Published on 30th March 2012
I started the anti HS2 campaign in March 2010 and I’m a woman. My background is Project Management in Construction and the British Army so I am no stranger to being a woman in a man’s world and often am the only one! A classic example of this was being the only female speaker at the Railfuture Bletchley Conference 2011.
The Rail Industry has a problem. Compared to other industries it is still dominated by men and has made little progress in welcoming women. In fact there is an astonishing brusque, domineering, arrogant, dismissive and sexist culture which seems to revel in bullying women. I am relentlessly pursued online by Railway enthusiasts and “Trolls” on Twitter, Facebook and any blog I contribute to by men who make derogatory, offensive, demeaning comments about anything I say. They don’t just attack me, they attack men as well but certainly treat me differently as a woman. The core issue of being bullied is that there is a victim and a perpetrator, the perpetrator not having any respect for the victim. I have consistently been told by male rail enthusiasts that women are irrelevant to the industry as they do not want to work in such a demanding job! In addition, that I do not know what am I talking about on any subject despite my extensive construction qualifications and 20 years regeneration experience.
This accusation does not, of course, refer to everyone associated to the industry but after two years of viewing Rail as an outsider I am certain it is not just a biased observation it is fact that is backed up by extensive research.
I asked Christian Wolmar about writing a book about the subject and he kindly recommended Railway Women, Exploitation, Betrayal and Triumph in the Workplace by Helena Wojttczak.

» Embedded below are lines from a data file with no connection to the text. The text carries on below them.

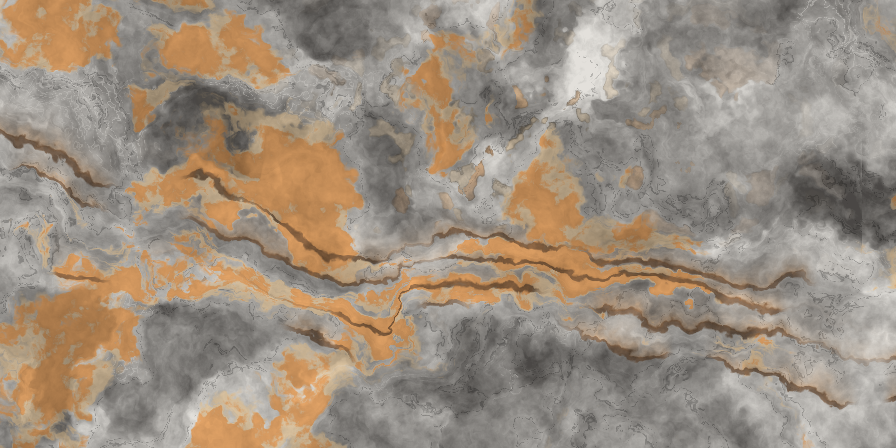
Reproduce this texture procedurally as a Shadertoy shader.

```glsl
// Weathered slate: mottled grey stone crossed by a sloping cream and ochre band.
// Layered cellular noise gives the mottling, stains and strata; thin umber veins
// follow the band, with pebbles, pale crackle and dark hairlines on the grey.

const vec3 CHARCOAL = vec3(0.29, 0.28, 0.27);
const vec3 FROST = vec3(0.89, 0.88, 0.86);
const vec3 CREAM = vec3(0.76, 0.67, 0.54);
const vec3 OCHRE = vec3(0.75, 0.52, 0.30);
const vec3 UMBER = vec3(0.40, 0.29, 0.20);
const float ROUGHNESS = 0.58;     // gain from one noise layer to the next
const float WARP = 0.45;          // how far the stone is folded
const float BASE_TONE = 0.54;     // 0 is charcoal, 1 is frost
const float DARK_WASH = 0.25;
const float PALE_WASH = 0.24;
const float STAIN_START = 0.55;   // stain level where cream begins
const float STAIN_FULL = 0.64;
const int VEINS = 4;
const int DARK_COUNT = 5;
const int WASH_COUNT = 8;

// Broad washes as centre and radii; the dark ones come first
const vec4 WASHES[WASH_COUNT] = vec4[WASH_COUNT](
    vec4(0.42, 0.78, 0.52, 0.14), vec4(1.22, 0.13, 0.34, 0.09),
    vec4(1.90, 0.56, 0.16, 0.16), vec4(0.33, 0.33, 0.20, 0.05),
    vec4(1.84, 0.90, 0.20, 0.08), vec4(1.40, 0.80, 0.22, 0.10),
    vec4(0.04, 0.22, 0.14, 0.16), vec4(1.66, 0.50, 0.14, 0.06));

vec2 hash2(vec2 c) {
    c = vec2(dot(c, vec2(127.1, 311.7)), dot(c, vec2(269.5, 183.3)));
    return fract(sin(c) * 43758.5);
}

// Cellular noise: x blended value, y nearest, z second nearest, w cell id
vec4 cells(vec2 p) {
    vec2 base = floor(p);
    float sum = 0.0, total = 0.0;
    vec3 near = vec3(9.0, 9.0, 0.0);
    for (int j = -1; j <= 1; j++)
    for (int i = -1; i <= 1; i++) {
        vec2 c = base + vec2(i, j);
        vec2 h = hash2(c);
        float id = fract(h.x * 37.7 + h.y * 91.3);
        float d = distance(p, c + h);
        float w = exp(-7.0 * d * d);
        sum += w * id;
        total += w;
        if (d < near.x) near = vec3(d, near.x, id);
        else near.y = min(near.y, d);
    }
    return vec4(sum / total, near);
}

float rock(vec2 p) {
    float sum = 0.0, total = 0.0, amp = 1.0;
    for (int i = 0; i < 6; i++) {
        sum += amp * cells(p).x;
        total += amp;
        amp *= ROUGHNESS;
        p = mat2(0.8, 0.6, -0.6, 0.8) * p * 2.03 + 17.3;
    }
    return sum / total;
}

void mainImage(out vec4 fragColor, in vec2 fragCoord) {
    vec2 p = fragCoord / iResolution.y;
    vec2 warp = vec2(rock(p * 2.6), rock(p * 2.6 + 31.0)) - 0.5;
    vec2 q = p + WARP * warp;
    float mottle = rock(q * 5.0);
    float stain = rock(q * vec2(3.2, 4.6) + 53.0);
    float grit = rock(p * 18.0 + 9.0) - 0.5;

    // Sloping band, stepped at a fault, with drips along its upper edge
    float y = p.y + 0.22 * warp.y + 0.010 * sin(9.0 * p.x) + 0.006 * sin(23.0 * p.x + 1.0);
    float fault = smoothstep(0.83, 0.87, p.x + 0.3 * warp.x);
    float top = 0.70 - 0.20 * p.x;
    float bottom = mix(0.47 - 0.38 * p.x, 0.48 - 0.20 * p.x, fault);
    float thickness = top - bottom;
    float v = (y - bottom) / thickness;
    float drips = 0.10 * pow(cells(vec2(p.x * 22.0, 3.5 + p.y * 2.0)).x, 3.0);
    float band = smoothstep(-0.010, 0.015, y - bottom)
               * (1.0 - smoothstep(-0.010, 0.015, y - top - drips))
               * (1.0 - 0.5 * smoothstep(1.5, 2.0, p.x));
    float strata = rock(vec2(q.x * 2.5, v * 4.0 + 2.0 * warp.y) + 71.0) - 0.5;

    // Grey tone with dark and pale washes
    float dark = 0.0, pale = 0.0;
    for (int i = 0; i < WASH_COUNT; i++) {
        vec2 d = (q - WASHES[i].xy) / WASHES[i].zw;
        float wash = exp(-dot(d, d));
        if (i < DARK_COUNT) dark += wash; else pale += wash;
    }
    dark = min(dark, 1.0) * (1.0 - band);
    pale *= smoothstep(0.42, 0.58, mottle);
    float tone = BASE_TONE + 1.15 * (mottle - 0.5) - DARK_WASH * dark + PALE_WASH * pale;
    tone = mix(tone, 0.62 + 1.1 * strata, 0.8 * band) + 0.5 * grit;
    vec3 color = mix(CHARCOAL, FROST, clamp(tone, 0.0, 1.0));

    // Dark hairlines and pale crackle
    color *= 1.0 - 0.22 * (1.0 - smoothstep(0.0, 0.012, abs(stain - 0.47)));
    vec4 net = cells(p * 24.0 + warp * 20.0);
    float crackle = 1.0 - smoothstep(0.02, 0.14, net.z - net.y);
    color = mix(color, FROST, 0.4 * crackle * dark * smoothstep(0.48, 0.58, mottle));

    // Rounded pebbles
    vec2 away = (p - vec2(1.15, 0.70)) / vec2(0.45, 0.25);
    vec4 spot = cells(q * 13.0);
    float radius = 0.2 + 0.22 * spot.w;
    float pebble = (1.0 - smoothstep(radius - 0.08, radius, spot.y))
                 * step(0.45, spot.w) * exp(-dot(away, away)) * (1.0 - band);
    float rim = smoothstep(radius - 0.18, radius - 0.04, spot.y);
    vec3 pebbleColor = mix(CREAM, OCHRE, smoothstep(0.75, 0.95, spot.w));
    color = mix(color, pebbleColor * (0.92 + grit - 0.35 * rim), 0.6 * pebble);

    // Cream and ochre stains, strongest in the band
    float heat = stain + band * (0.06 + 0.9 * strata) - 0.06 * dark;
    float warmth = smoothstep(STAIN_START, STAIN_FULL, heat);
    vec3 warm = mix(CREAM, OCHRE, smoothstep(0.59, 0.70, heat + 0.6 * grit));
    color = mix(color, warm * (0.75 + 0.45 * tone), 0.9 * warmth);

    // Ragged umber veins, each with an ochre glow above
    for (int i = 0; i < VEINS; i++) {
        float k = float(i);
        float level = 0.04 + 0.30 * k + 0.16 * (cells(vec2(p.x * 3.0, k * 9.0)).x - 0.5);
        float d = (v - level) * thickness + 0.05 * (mottle - 0.5);
        float n = cells(vec2(p.x * 5.0, k * 7.0 + 40.0)).x;
        float width = 0.003 + 0.009 * n;
        float strength = smoothstep(0.25, 0.55, n);
        float glow = smoothstep(0.0, 0.005, d) * exp(-max(d, 0.0) / 0.02);
        float line = 1.0 - smoothstep(0.4 * width, width, abs(d));
        color = mix(color, OCHRE * (0.95 + grit), 0.55 * glow * strength);
        color = mix(color, UMBER * (1.0 + grit), 0.75 * line * strength);
    }
    fragColor = vec4(clamp(color, 0.0, 1.0), 1.0);
}
```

Having read this excellent book, which is completely unique, I do not believe anything has really changed since it was written in 2005. In fact if you compare the problems women face working in rail with Helena’s book they still seem to be alive today.
ASLEFs 2011 Women in Railway Survey found terms, conditions, facilities and equipment lacking and horrifically more than 1 in 5 women felt they had been bullied or harassed in the last year.
This is totally and utterly unacceptable and backs up the damning media coverage Network Rail has received over the last 12 months including a piece in the Telegraph on 2nd June 2011 reported “The head of human resources at Network Rail, who was condemned by an independent inquiry for a long running record of bullying and using sexist and racist language, has escaped disciplinary action and will retire on a generous, publicly-funded pension.”. A settlement prevented the allegations coming to court. A case of oh dear, poor chap?
Network Rail as a company is taking positive steps towards recruiting more women but it is the culture that needs changing.
The company's new senior management team has spoken previously of wanting to change a prevailing "militaristic" culture inside Network Rail.
A Dft spokesman said the report "highlighted some serious issues". He added: "We welcome the action Network Rail has taken to ensure there is no repeat of these failings, and we hope this report draws a line under the allegations."
I spoke with ASLEF’s equality advisor about their study and “Culture” was the biggest problem raised. ASLEF has a dedicated women’s committee with at least one female representative per district but you struggle to find them online.
Women in Railway is ASLEF’s first ever survey on this subject and looked at why women come into the industry, their backgrounds and how they feel about working in the industry as a woman. It was delivered by the Labour Research Department (LRD) and reported to the ASLEF executive committee. Cultural problems were considered the key issue and a “programme of work” is now on going albeit no formal plan yet exists. The Women’s Committee who instigated the report is now also researching further, collating information and hoping to hold a seminar on their findings later this year.
Women are leading the way yet again.
Recruiting female union members is also an issue as so few women compared to men join the industry, Also, worryingly the survey found “A majority of respondents think women are encouraged to be active within ASLEF, but there is a quite widespread feeling that the union feels like a “boys club”. However the women surveyed did believe ASLEF is doing all it can to change this. I would assume this is the case whichever rail union we are talking about – particularly if you look at officers list on websites which are invariably 99% male.
On talking about flexible working etc. I was told no formal arrangements exist and ad hoc informal agreements are all women have. It appears Rail is reluctantly embracing law rather than seeking to champion in it. This is worrying. You only have to look at evidence from a female worker on whistleblowers.com on health and safety and the Ladbroke Grove Rail Disaster to see why.
Another worrying point is “Women” appear to be lumped in with other minorities on policy by the Rail Industry when the issues are very different.
There have been some positives whilst campaigning against HS2. Firstly I have learnt a great deal about rail. Secondly I have learned even more about Sustainable Transport. Thirdly I have had the pleasure of meeting Christian Wolmar, being a guest of Rail Future at their Bletchley Conference and having many Railfuture friends as a result and I am looking forward to celebrating International Women’s Day in London with members of ASLEF and other women campaigners.
What is clear is my perceptions of the industry are shared with the majority of women in the Rail industry I have found so far.
You won’t like what I’m saying but it has to be said and debated loudly, openly and positively. Do something about it and join the future. This is 2012.